With the exception of AB80, which was donated to the Egypt Centre by the University of Wales, Aberystwyth, the headrests on display in the Egypt Centre were purchased by Sir Henry Wellcome at a Sotheby auction in 1906. They had been part of the collection owned by Robert de Rustafjaell.
Headrests, a type of pillow to support the head, have been found in tombs from the beginning of the Old Kingdom (2613-2160 BC) and continued through the Ptolemaic Period (332-32BC). They usually consist of a curved upper piece on which the head rested, mounted on a pillar set in a supporting base and were the same basic shape throughout their long history. They were mainly made of wood, but stone examples have been found (e.g. W343 in Amarna case in House of Life). However, some Egyptologists suggest that most stone headrests were made for use in the Afterlife and were not intended for everyday use.
Headrests have been found close to the head of the mummy within the tomb, either on top of the coffin, or within it. It is believed they were protecting the head from being severed from the body after death. They could also be elevating the head so the face was aligned with the ‘eye panel’ on the coffin side. The importance of the headrest is shown by the fact that even the poorest graves at Giza had a brick or rough stone block beneath the head of the dead person. They have not only been found in graves but also in the houses of workmen in Deir el-Medina. Many have been found with linen cloth wrapped around the crescent shape probably to ease discomfort.
Symbolically, the headrest was connected with the sun, which like the head was lowered in the evening and arose in the day. The headrest represents the hieroglyph akhet sign for the sun in the horizon.
Headrests with fluted stems are typical of the Old Kingdom. Alabaster examples are known from the 5th Dynasty, although the most common type was of wood. Headrests of the New Kingdom (1550-1070 BC) were more elaborate: for example in the shape of a folding stool and decorated with the head of the god Bes. Figures of Bes also appeared on more conventionally-shaped headrests, adding further protection for the head. A headrest from the tomb of Tutankhamun has two lions upon the base. Two lions were said to guard the sun’s passage across the sky.

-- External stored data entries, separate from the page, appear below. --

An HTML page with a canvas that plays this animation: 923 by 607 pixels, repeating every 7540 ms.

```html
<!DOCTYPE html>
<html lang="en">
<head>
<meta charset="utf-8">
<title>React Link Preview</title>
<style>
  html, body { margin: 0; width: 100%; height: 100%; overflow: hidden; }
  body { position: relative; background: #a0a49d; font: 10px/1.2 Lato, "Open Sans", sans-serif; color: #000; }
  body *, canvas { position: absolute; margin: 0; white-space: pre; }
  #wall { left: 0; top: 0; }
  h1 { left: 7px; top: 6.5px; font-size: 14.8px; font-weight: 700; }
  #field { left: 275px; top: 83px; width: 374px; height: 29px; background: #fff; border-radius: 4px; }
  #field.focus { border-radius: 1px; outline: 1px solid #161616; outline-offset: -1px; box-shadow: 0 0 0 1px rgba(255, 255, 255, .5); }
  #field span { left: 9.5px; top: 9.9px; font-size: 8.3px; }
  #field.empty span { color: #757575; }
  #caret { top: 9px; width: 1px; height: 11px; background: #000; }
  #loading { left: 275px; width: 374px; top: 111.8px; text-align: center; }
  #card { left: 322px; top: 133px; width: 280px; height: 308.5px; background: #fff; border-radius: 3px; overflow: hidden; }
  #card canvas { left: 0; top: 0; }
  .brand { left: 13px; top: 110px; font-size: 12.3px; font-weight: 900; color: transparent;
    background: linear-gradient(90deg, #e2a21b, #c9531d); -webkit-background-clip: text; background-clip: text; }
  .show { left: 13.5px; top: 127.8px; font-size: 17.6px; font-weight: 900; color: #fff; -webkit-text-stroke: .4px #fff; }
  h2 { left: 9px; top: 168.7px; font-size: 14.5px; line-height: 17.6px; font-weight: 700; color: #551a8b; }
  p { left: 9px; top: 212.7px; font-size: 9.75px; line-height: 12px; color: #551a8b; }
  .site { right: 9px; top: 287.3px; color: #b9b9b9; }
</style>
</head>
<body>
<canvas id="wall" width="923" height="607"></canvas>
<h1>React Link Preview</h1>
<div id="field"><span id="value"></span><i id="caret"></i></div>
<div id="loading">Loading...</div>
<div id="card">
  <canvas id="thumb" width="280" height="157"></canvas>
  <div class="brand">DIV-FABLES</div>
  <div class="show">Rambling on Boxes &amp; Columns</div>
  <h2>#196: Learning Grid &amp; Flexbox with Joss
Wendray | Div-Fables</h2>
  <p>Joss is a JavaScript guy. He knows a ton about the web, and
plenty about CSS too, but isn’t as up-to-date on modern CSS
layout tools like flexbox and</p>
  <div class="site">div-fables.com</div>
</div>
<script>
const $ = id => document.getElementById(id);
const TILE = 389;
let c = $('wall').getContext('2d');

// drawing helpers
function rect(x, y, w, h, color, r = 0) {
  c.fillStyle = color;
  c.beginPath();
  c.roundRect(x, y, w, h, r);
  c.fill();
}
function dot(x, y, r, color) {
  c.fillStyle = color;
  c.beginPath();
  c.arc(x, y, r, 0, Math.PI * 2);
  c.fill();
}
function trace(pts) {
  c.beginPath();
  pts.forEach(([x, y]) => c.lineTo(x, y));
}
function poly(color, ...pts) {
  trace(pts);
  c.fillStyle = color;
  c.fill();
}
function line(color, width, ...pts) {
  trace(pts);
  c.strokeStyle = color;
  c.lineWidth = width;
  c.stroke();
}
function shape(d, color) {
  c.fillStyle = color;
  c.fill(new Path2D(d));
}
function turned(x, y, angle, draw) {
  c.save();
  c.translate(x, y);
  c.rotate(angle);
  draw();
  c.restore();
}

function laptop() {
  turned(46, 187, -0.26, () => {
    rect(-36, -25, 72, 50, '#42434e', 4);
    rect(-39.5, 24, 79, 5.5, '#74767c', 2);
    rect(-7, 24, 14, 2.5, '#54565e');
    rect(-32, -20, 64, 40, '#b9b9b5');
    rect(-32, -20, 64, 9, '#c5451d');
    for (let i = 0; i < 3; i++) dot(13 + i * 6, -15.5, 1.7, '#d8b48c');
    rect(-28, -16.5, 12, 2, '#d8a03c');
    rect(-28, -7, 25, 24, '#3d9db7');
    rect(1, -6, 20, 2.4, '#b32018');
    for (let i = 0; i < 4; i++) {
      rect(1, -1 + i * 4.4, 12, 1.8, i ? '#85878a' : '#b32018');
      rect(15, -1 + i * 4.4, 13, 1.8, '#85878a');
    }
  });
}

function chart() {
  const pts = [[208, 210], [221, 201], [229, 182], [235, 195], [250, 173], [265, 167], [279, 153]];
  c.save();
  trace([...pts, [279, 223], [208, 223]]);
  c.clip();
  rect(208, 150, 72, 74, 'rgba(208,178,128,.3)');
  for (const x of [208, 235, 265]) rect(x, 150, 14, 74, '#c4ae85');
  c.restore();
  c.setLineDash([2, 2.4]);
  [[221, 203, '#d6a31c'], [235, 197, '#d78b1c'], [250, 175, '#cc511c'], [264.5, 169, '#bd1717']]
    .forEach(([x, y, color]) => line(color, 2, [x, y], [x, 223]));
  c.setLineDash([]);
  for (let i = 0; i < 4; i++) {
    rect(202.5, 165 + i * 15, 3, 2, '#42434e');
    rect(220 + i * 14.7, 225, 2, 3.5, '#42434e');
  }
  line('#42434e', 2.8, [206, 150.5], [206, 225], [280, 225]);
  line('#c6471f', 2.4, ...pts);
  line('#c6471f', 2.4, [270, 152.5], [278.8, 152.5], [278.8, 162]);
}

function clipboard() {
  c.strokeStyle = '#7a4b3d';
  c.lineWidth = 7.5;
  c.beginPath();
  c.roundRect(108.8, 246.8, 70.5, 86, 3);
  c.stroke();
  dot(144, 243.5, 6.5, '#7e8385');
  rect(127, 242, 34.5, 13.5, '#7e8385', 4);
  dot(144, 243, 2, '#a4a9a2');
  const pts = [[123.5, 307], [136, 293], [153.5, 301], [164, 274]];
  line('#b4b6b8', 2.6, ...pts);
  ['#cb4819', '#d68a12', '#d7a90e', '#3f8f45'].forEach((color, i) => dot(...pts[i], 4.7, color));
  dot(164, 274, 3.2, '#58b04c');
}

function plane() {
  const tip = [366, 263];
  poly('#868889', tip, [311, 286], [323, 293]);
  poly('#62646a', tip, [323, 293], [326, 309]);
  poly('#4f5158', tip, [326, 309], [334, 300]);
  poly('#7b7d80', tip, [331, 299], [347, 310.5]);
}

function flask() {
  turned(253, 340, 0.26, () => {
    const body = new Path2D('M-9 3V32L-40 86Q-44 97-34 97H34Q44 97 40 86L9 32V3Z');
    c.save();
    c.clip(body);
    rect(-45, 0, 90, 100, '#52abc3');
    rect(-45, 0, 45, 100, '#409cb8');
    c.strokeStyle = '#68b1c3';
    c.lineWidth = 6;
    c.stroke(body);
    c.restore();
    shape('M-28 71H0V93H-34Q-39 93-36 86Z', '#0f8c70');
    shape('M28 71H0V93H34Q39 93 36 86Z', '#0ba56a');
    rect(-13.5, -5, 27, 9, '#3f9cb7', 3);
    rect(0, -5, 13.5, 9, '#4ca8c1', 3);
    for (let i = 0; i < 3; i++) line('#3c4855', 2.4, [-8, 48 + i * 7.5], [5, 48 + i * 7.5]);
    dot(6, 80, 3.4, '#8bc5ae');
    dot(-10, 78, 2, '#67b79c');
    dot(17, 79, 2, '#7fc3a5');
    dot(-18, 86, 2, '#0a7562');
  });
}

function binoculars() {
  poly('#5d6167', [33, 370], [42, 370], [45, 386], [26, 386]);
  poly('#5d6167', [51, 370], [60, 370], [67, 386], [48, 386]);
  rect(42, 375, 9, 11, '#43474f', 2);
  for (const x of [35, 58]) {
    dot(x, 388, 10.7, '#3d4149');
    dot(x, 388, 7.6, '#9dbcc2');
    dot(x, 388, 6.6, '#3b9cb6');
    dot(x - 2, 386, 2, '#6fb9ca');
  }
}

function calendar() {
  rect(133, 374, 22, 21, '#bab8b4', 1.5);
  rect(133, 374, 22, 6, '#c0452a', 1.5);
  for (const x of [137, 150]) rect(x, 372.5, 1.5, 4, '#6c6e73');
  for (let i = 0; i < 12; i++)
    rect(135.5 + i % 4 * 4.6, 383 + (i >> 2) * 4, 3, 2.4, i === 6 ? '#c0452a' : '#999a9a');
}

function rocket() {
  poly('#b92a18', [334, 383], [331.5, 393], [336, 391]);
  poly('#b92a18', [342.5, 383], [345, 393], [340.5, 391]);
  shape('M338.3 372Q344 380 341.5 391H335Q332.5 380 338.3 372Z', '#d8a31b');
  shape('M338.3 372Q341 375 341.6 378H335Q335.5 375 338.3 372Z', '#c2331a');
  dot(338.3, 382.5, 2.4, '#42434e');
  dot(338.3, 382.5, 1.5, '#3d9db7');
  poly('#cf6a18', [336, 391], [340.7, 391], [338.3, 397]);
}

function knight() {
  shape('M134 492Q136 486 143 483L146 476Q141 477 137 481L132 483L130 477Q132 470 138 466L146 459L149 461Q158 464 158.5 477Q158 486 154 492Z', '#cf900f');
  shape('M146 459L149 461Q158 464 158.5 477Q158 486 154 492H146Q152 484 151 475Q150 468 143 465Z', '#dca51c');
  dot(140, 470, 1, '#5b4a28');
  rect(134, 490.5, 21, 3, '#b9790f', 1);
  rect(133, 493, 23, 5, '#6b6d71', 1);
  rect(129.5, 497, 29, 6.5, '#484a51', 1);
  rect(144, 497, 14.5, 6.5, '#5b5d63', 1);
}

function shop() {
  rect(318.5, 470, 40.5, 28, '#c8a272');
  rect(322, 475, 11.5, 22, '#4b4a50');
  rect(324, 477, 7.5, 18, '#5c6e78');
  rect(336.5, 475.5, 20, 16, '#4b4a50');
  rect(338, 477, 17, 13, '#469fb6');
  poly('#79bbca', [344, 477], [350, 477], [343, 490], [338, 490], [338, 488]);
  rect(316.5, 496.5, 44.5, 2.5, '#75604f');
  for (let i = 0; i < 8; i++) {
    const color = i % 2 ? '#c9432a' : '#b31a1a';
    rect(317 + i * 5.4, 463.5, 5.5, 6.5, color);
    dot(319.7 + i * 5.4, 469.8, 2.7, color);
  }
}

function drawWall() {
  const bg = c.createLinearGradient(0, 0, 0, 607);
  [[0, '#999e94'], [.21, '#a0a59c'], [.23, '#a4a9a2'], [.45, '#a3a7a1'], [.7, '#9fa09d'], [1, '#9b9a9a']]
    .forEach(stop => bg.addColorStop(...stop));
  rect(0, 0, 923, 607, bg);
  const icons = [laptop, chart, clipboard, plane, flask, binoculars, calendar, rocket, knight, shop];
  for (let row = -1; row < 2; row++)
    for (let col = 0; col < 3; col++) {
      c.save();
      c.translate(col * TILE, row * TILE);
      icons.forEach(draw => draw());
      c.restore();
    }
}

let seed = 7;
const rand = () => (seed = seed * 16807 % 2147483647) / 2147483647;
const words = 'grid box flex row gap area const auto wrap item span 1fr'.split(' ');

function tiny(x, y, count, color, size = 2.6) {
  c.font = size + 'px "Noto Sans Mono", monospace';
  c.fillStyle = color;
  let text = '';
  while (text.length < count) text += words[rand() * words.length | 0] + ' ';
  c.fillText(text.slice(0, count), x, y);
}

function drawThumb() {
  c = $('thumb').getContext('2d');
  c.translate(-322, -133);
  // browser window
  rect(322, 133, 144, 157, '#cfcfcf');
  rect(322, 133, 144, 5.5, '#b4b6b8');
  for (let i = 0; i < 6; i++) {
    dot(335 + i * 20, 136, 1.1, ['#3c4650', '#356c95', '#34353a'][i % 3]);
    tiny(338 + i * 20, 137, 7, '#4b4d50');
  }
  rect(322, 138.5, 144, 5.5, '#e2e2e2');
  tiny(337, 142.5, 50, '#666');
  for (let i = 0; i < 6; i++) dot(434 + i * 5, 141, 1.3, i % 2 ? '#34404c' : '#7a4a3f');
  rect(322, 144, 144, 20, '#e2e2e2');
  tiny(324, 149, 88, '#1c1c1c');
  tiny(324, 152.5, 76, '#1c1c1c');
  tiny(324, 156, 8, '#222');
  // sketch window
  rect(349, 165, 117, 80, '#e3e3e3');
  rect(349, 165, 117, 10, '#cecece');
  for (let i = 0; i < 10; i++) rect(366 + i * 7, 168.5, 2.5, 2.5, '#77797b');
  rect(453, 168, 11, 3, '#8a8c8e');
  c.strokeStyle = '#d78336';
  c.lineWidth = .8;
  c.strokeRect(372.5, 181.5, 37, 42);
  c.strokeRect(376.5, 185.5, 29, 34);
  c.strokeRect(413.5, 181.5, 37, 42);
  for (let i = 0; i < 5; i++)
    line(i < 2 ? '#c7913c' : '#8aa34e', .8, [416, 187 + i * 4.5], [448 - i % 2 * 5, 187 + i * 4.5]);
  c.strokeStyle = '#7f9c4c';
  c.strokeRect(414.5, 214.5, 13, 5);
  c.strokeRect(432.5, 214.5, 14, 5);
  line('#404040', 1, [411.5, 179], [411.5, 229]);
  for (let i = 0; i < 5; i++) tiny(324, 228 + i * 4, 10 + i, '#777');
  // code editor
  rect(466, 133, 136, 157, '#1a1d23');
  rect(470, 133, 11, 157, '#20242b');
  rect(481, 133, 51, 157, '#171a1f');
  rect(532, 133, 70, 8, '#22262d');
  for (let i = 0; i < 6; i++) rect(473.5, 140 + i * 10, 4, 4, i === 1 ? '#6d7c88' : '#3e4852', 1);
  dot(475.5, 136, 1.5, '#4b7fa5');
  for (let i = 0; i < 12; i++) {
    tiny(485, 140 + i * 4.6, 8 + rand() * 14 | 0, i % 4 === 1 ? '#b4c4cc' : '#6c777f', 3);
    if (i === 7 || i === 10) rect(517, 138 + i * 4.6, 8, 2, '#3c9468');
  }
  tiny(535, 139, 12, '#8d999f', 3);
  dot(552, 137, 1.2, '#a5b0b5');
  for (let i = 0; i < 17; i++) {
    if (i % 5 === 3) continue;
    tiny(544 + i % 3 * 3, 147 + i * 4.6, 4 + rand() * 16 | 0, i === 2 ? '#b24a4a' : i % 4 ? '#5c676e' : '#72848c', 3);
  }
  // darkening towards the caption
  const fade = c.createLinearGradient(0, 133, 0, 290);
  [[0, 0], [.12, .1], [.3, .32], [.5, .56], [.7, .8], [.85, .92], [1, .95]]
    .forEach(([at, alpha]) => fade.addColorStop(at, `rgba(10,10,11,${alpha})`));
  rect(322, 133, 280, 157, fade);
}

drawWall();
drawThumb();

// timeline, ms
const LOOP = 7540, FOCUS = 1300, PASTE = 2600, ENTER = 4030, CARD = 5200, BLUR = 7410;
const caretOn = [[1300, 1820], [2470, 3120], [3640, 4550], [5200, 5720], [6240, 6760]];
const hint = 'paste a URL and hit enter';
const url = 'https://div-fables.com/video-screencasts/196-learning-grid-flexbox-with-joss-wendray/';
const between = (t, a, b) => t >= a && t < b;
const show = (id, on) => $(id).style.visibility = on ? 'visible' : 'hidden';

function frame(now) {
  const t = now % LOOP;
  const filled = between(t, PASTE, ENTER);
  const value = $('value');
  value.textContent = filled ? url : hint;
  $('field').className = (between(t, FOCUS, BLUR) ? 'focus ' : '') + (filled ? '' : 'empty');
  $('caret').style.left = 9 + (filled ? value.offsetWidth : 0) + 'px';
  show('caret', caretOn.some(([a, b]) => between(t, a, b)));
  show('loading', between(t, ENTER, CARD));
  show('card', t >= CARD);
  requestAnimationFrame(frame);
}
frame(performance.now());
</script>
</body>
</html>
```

The magical function of headrests is evident in their appearance as amulets in the New Kingdom. Headrest amulets (e.g amulet BM8315 in amulet case in House of Death) are found only in royal tombs from the 18th Dynasty (1550 – 1295 BC) until the Late Period (747 – 332 BC) when they are more commonly used. Most amulets are made of dark stone but some red, blue and green amulets, colours associated with regeneration, have been found. This amulet may have been used as a substitute but it is also mentioned in the Coffin Texts and Spell 166 of the Book of the Dead, which states the headrest provides physical comfort and protects the deceased from being decapitated!
Andrews, C. 1994. Amulets of Ancient Egypt. London: British Museum Press.
Capel, A. K. and Markoe, G. E. (eds.) 1996. Mistress of the House, Mistress of Heaven: Women in Ancient Egypt. New York: Hudson Hills Press.
Hallinckx, B.R. 2001. The symbolic assimilation of head and sun as expressed by headrests. In S.A.K.: 29-95.
Silverman, D. P. (ed.) 1997. Searching for Ancient Egypt: Art, Architecture, and Artefacts from the University of Pennsylvania Museum of Archaeology and Anthropology. Ithaca: Dallas Museum of Art and University of Pennsylvania Museum.